- _Assignment_
Copy out each line below in which the string "font" appears.

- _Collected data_

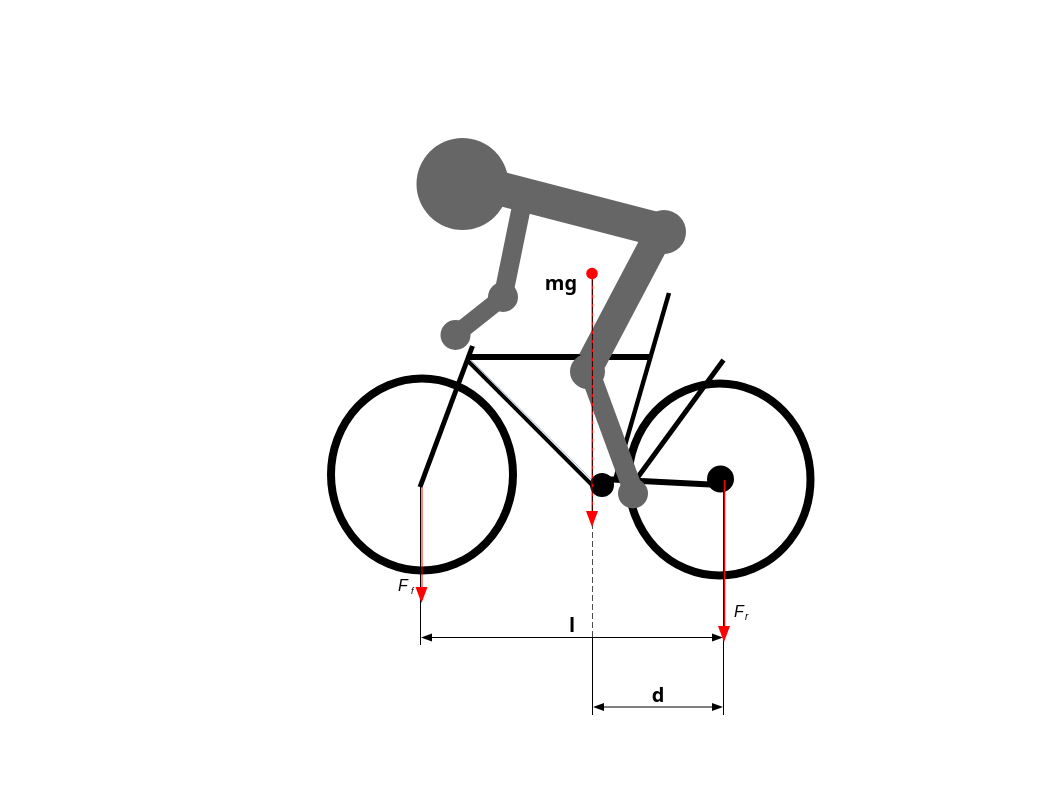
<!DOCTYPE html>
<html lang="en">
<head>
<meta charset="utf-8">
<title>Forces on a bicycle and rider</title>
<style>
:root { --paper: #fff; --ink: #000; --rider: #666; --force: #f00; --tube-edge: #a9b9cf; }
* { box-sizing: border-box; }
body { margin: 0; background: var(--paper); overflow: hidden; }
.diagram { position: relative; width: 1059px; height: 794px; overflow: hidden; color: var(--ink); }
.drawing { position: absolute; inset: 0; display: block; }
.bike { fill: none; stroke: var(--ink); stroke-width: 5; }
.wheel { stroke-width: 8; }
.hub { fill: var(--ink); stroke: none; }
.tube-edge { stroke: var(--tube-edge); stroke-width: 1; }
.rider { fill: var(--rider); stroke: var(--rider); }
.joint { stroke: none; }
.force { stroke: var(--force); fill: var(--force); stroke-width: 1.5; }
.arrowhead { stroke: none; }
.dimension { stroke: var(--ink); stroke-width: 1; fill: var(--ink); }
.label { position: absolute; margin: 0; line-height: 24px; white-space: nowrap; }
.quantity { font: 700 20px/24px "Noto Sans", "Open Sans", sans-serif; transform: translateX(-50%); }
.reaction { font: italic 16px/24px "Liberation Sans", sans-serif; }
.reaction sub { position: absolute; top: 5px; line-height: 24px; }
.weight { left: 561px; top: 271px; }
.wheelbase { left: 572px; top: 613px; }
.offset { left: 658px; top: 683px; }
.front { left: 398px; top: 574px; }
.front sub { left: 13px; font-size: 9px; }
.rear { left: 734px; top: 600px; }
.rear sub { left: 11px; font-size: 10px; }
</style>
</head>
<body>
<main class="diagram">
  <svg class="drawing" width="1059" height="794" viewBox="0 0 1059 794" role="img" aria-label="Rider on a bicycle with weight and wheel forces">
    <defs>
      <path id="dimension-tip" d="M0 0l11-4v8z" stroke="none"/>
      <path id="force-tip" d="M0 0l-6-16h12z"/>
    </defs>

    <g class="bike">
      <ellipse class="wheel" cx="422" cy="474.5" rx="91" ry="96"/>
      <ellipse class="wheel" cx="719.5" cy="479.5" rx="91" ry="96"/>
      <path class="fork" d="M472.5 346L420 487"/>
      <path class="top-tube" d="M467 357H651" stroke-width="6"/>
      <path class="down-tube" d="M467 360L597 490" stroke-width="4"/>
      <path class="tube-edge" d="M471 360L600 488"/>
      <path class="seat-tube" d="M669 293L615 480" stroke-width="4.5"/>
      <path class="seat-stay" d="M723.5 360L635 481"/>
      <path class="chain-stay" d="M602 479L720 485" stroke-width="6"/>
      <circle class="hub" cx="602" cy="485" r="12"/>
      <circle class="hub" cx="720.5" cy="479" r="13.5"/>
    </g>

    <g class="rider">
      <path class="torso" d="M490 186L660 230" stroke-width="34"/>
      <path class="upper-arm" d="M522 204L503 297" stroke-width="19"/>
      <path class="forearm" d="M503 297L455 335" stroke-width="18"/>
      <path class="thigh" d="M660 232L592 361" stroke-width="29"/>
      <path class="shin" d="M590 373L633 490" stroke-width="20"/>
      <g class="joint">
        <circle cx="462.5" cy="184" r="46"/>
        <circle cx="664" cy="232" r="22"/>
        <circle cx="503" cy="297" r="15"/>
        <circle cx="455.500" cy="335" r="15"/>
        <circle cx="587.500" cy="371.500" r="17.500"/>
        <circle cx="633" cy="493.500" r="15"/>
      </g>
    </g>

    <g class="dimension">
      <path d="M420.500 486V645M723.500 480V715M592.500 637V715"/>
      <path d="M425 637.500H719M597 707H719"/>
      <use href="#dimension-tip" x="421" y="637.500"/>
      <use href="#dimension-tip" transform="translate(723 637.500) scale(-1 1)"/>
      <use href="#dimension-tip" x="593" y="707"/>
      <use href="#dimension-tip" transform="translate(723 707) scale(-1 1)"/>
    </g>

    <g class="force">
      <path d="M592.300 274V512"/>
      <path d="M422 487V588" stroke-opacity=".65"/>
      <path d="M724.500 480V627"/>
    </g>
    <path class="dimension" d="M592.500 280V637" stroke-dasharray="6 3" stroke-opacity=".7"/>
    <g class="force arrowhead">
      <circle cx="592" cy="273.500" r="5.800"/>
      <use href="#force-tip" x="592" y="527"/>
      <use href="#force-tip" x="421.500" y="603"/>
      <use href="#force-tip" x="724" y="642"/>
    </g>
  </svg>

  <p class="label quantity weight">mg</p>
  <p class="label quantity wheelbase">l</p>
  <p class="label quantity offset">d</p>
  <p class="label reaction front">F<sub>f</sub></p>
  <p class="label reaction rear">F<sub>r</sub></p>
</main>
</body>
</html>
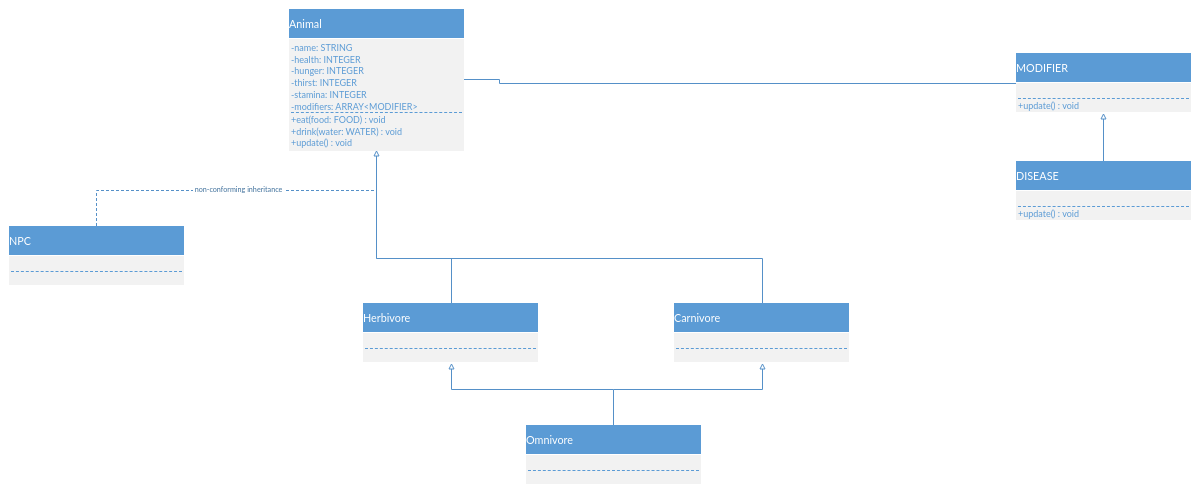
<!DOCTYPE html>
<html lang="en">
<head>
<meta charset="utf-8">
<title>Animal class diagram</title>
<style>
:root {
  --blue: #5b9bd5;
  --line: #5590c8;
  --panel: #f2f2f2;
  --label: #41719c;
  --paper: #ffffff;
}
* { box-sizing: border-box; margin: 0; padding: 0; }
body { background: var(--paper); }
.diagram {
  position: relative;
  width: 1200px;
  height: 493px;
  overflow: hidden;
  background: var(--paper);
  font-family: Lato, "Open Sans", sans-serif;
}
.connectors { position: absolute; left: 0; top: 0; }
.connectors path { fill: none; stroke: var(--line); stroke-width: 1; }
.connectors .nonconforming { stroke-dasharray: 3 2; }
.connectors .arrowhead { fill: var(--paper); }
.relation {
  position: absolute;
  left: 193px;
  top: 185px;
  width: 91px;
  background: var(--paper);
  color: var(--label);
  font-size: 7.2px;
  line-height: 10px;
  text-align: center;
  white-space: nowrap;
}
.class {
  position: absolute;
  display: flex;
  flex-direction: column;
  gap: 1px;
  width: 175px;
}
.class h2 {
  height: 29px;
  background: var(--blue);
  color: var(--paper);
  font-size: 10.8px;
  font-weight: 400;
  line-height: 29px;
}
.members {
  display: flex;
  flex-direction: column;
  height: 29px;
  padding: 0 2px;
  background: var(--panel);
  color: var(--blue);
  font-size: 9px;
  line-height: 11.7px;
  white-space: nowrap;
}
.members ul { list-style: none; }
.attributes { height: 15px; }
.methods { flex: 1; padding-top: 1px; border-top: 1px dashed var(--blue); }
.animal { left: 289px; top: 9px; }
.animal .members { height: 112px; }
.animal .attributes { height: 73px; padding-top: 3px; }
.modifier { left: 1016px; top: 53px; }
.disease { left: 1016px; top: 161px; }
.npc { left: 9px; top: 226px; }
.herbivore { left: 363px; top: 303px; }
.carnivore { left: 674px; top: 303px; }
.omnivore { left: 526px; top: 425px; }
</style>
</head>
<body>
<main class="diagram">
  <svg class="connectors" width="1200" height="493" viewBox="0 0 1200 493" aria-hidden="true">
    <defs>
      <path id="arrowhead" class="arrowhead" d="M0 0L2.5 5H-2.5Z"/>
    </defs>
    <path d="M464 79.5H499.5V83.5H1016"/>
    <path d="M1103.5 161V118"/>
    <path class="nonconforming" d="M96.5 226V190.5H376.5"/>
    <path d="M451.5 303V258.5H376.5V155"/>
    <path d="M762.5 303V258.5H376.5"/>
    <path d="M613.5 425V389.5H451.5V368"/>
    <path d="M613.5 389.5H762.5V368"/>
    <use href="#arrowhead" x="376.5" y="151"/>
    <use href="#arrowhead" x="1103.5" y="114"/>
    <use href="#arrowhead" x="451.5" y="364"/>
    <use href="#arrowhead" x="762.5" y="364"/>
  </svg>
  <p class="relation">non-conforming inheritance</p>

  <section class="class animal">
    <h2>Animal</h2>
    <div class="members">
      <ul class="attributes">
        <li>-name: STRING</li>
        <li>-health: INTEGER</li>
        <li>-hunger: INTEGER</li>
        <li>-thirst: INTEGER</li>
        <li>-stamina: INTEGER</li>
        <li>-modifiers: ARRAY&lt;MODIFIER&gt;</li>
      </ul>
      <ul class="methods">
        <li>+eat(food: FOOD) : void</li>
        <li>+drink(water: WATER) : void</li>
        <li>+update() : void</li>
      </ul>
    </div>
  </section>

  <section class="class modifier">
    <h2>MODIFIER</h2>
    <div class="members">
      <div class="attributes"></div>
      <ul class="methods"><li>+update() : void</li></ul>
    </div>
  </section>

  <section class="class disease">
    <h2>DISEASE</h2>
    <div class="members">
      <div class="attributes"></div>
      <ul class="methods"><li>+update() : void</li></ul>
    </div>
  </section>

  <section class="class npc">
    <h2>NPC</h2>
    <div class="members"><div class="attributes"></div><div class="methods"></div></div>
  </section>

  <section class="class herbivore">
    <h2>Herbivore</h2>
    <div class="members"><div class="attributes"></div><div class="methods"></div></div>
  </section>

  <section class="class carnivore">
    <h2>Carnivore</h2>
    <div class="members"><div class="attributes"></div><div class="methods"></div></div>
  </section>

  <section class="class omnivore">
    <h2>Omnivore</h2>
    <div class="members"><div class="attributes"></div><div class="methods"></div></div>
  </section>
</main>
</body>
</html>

- _Response_
.quantity { font: 700 20px/24px "Noto Sans", "Open Sans", sans-serif; transform: translateX(-50%); }
.reaction { font: italic 16px/24px "Liberation Sans", sans-serif; }
.front sub { left: 13px; font-size: 9px; }
.rear sub { left: 11px; font-size: 10px; }
  font-family: Lato, "Open Sans", sans-serif;
  font-size: 7.2px;
  font-size: 10.8px;
  font-weight: 400;
  font-size: 9px;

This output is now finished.